The new bulk_create() method and the create() method of the new join class generate SQL that performs SELECT ... FROM DUAL. This is an Oraclism that may or may not be supported by your database. This restriction may be lifted in the future. As a workaround, you can add this:

 CREATE TABLE DUAL (DUMMY VARCHAR(1));
 INSERT INTO DUAL VALUES ('X');

to your schema. A more serious restriction is that they both use subselects, which are not supported on earlier versions of MySQL. There is probably no way to get around this.

The bulk_create() and create_only() methods don't work with the new join class. You'll need to use the underlying table classes.

TESTING

I'm in the process of cleaning up and enhancing the test suites I use on this module. They will be released as they become ready.

To date, the class has only been tested against a MySQL 4.1.20 and a MySQL 5.0.17 database. The generated SQL is fairly generic, however, and I have no reason to suspect the class won't work with any other SQL database (but see the note for the bulk_create() method and the new join class).

SEE ALSO

DBI(3)

AUTHOR

Jim Schneider, <perl@jrcsdevelopment.com>

COPYRIGHT AND LICENSE

Copyright (C) 2006,2007 by Jim Schneider

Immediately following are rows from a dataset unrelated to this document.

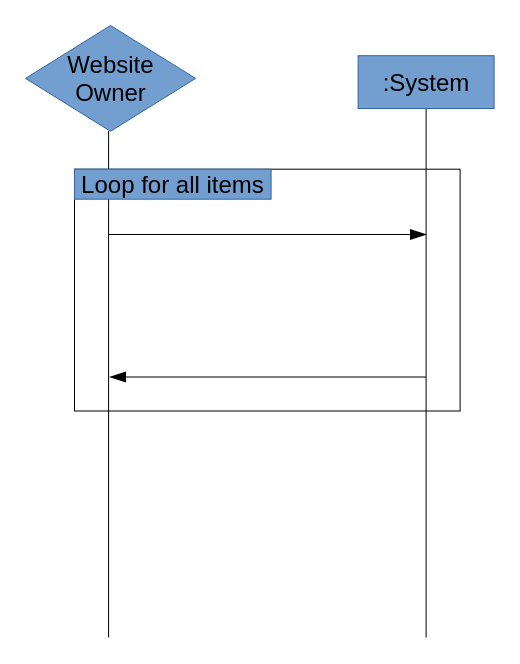
<!DOCTYPE html>
<html lang="en">
<head>
<meta charset="utf-8">
<title>Sequence diagram: loop for all items</title>
<style>
:root {
  --paper: #ffffff;
  --ink: #000000;
  --node-fill: #729fcf;
  --node-edge: #3465a4;
}
* { box-sizing: border-box; }
html, body { margin: 0; }
body { width: 520px; height: 664px; overflow: hidden; background: var(--paper); }
.diagram {
  position: relative;
  width: 520px;
  height: 664px;
  overflow: hidden;
  color: var(--ink);
  font: 24px/28px "Liberation Sans", Arial, sans-serif;
}
.drawing { position: absolute; inset: 0; display: block; }
.node { fill: var(--node-fill); stroke: var(--node-edge); }
.line { fill: none; stroke: var(--ink); }
.arrowhead { fill: var(--ink); }
.label {
  position: absolute;
  display: flex;
  align-items: center;
  justify-content: center;
  text-align: center;
  white-space: nowrap;
}
.label-actor { left: 25px; top: 26px; width: 171px; height: 106px; }
.label-system { left: 358px; top: 56px; width: 136px; height: 53px; }
.label-loop { left: 74px; top: 170px; width: 197px; height: 30px; }
</style>
</head>
<body>
<main class="diagram">
  <svg class="drawing" width="520" height="664" viewBox="0 0 520 664" aria-hidden="true">
    <g class="loop-frame">
      <rect class="line" x="74.5" y="169.2" width="385.6" height="241.8"/>
    </g>
    <g class="lifelines">
      <line class="line" x1="108.6" y1="131" x2="108.6" y2="637.5"/>
      <line class="line" x1="426.1" y1="108" x2="426.1" y2="637.5"/>
    </g>
    <g class="nodes">
      <polygon class="node" points="110.5,25.5 195.6,78.4 110.5,131.3 25.5,78.4"/>
      <rect class="node" x="358.1" y="55.7" width="136" height="52.8"/>
      <rect class="node" x="74.5" y="169.2" width="196.6" height="30"/>
    </g>
    <g class="messages">
      <line class="line" x1="109" y1="234.5" x2="412" y2="234.5"/>
      <polygon class="arrowhead" points="427,234.5 410,229 410,240"/>
      <line class="line" x1="426" y1="377" x2="124" y2="377"/>
      <polygon class="arrowhead" points="109,377 126,371.5 126,382.5"/>
    </g>
  </svg>
  <div class="label label-actor">Website<br>Owner</div>
  <div class="label label-system">:System</div>
  <div class="label label-loop">Loop for all items</div>
</main>
</body>
</html>
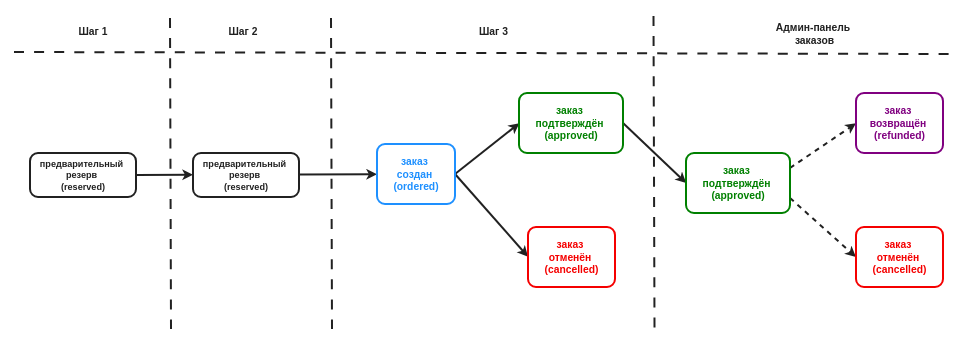
<!DOCTYPE html>
<html lang="ru">
<head>
<meta charset="utf-8">
<title>Статусы заказа</title>
<style>
:root {
  --ink: #212121;
  --ordered: #1e90ff;
  --approved: #008000;
  --cancelled: #f50000;
  --refunded: #800080;
  --paper: #fff;
}
* { box-sizing: border-box; }
html, body { margin: 0; overflow: hidden; background: var(--paper); }
.diagram {
  position: relative;
  width: 964px;
  height: 344px;
  overflow: hidden;
  background: var(--paper);
  color: var(--ink);
  font: bold 10.3px/12.6px "Liberation Sans", Arial, sans-serif;
  text-align: center;
  white-space: nowrap;
}
.connectors { position: absolute; inset: 0; }
.connectors line { stroke: var(--ink); stroke-width: 2; }
.lanes line { stroke-dasharray: 10 10.1; }
.optional line { stroke-dasharray: 5 5; }
.steps {
  position: absolute;
  inset: 0 0 auto;
  height: 52px;
  display: grid;
  grid-template-columns: 170px 161px 322px 311px;
}
.steps h2 { margin: 0; font: inherit; padding-top: 26px; }
.steps .step-1 { padding-left: 16px; }
.steps .step-2 { padding-right: 15px; }
.steps .step-3 { padding-left: 3px; }
.steps .admin { padding-top: 22px; padding-left: 12px; }
.steps .admin span { display: block; padding-right: 3px; }
.status {
  position: absolute;
  left: var(--x);
  top: var(--y);
  width: var(--w);
  height: 62px;
  display: flex;
  flex-direction: column;
  justify-content: center;
  padding-top: 2px;
  border: 2px solid currentColor;
  border-radius: 9px;
}
.status span { padding-right: 3px; }
.status span:last-child { padding-right: 0; }
.reserved { height: 46px; font-size: 9.1px; line-height: 11.2px; }
.ordered { color: var(--ordered); }
.approved { color: var(--approved); }
.cancelled { color: var(--cancelled); }
.refunded { color: var(--refunded); }
</style>
</head>
<body>
<main class="diagram">
  <svg class="connectors" width="964" height="344" viewBox="0 0 964 344" aria-hidden="true">
    <defs>
      <marker id="arrow" markerUnits="userSpaceOnUse" markerWidth="12" markerHeight="12" refX="8" refY="5.5" orient="auto">
        <path d="M0 0 L11 5.5 L0 11 L3 5.5 Z" fill="#212121"/>
      </marker>
    </defs>
    <g class="lanes">
      <line x1="14" y1="52" x2="950" y2="54"/>
      <line x1="170" y1="18" x2="171" y2="329"/>
      <line x1="331" y1="18" x2="332" y2="329"/>
      <line x1="653.5" y1="16" x2="654.5" y2="328"/>
    </g>
    <g marker-end="url(#arrow)">
      <line x1="137" y1="175" x2="190" y2="174.8" marker-end="url(#arrow)"/>
      <line x1="300" y1="174.6" x2="374" y2="174.2" marker-end="url(#arrow)"/>
      <line x1="455" y1="174" x2="517" y2="125" marker-end="url(#arrow)"/>
      <line x1="455" y1="174" x2="526" y2="254.5" marker-end="url(#arrow)"/>
      <line x1="623" y1="123" x2="684" y2="181" marker-end="url(#arrow)"/>
    </g>
    <g class="optional">
      <line x1="790" y1="168" x2="853.5" y2="125" marker-end="url(#arrow)"/>
      <line x1="790" y1="198" x2="853.7" y2="255" marker-end="url(#arrow)"/>
    </g>
  </svg>

  <header class="steps">
    <h2 class="step-1">Шаг 1</h2>
    <h2 class="step-2">Шаг 2</h2>
    <h2 class="step-3">Шаг 3</h2>
    <h2 class="admin"><span>Админ-панель</span>заказов</h2>
  </header>

  <div class="status reserved" style="--x:29px;--y:152px;--w:108px"><span>предварительный</span><span>резерв</span><span>(reserved)</span></div>
  <div class="status reserved" style="--x:192px;--y:152px;--w:108px"><span>предварительный</span><span>резерв</span><span>(reserved)</span></div>
  <div class="status ordered" style="--x:376px;--y:143px;--w:80px"><span>заказ</span><span>создан</span><span>(ordered)</span></div>
  <div class="status approved" style="--x:518px;--y:92px;--w:106px"><span>заказ</span><span>подтверждён</span><span>(approved)</span></div>
  <div class="status cancelled" style="--x:527px;--y:226px;--w:89px"><span>заказ</span><span>отменён</span><span>(cancelled)</span></div>
  <div class="status approved" style="--x:685px;--y:152px;--w:106px"><span>заказ</span><span>подтверждён</span><span>(approved)</span></div>
  <div class="status refunded" style="--x:855px;--y:92px;--w:89px"><span>заказ</span><span>возвращён</span><span>(refunded)</span></div>
  <div class="status cancelled" style="--x:855px;--y:226px;--w:89px"><span>заказ</span><span>отменён</span><span>(cancelled)</span></div>
</main>
</body>
</html>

This library is free software; you can redistribute it and/or modify it under the same terms as Perl itself, either Perl version 5.6.0 or, at your option, any later version of Perl 5 you may have available.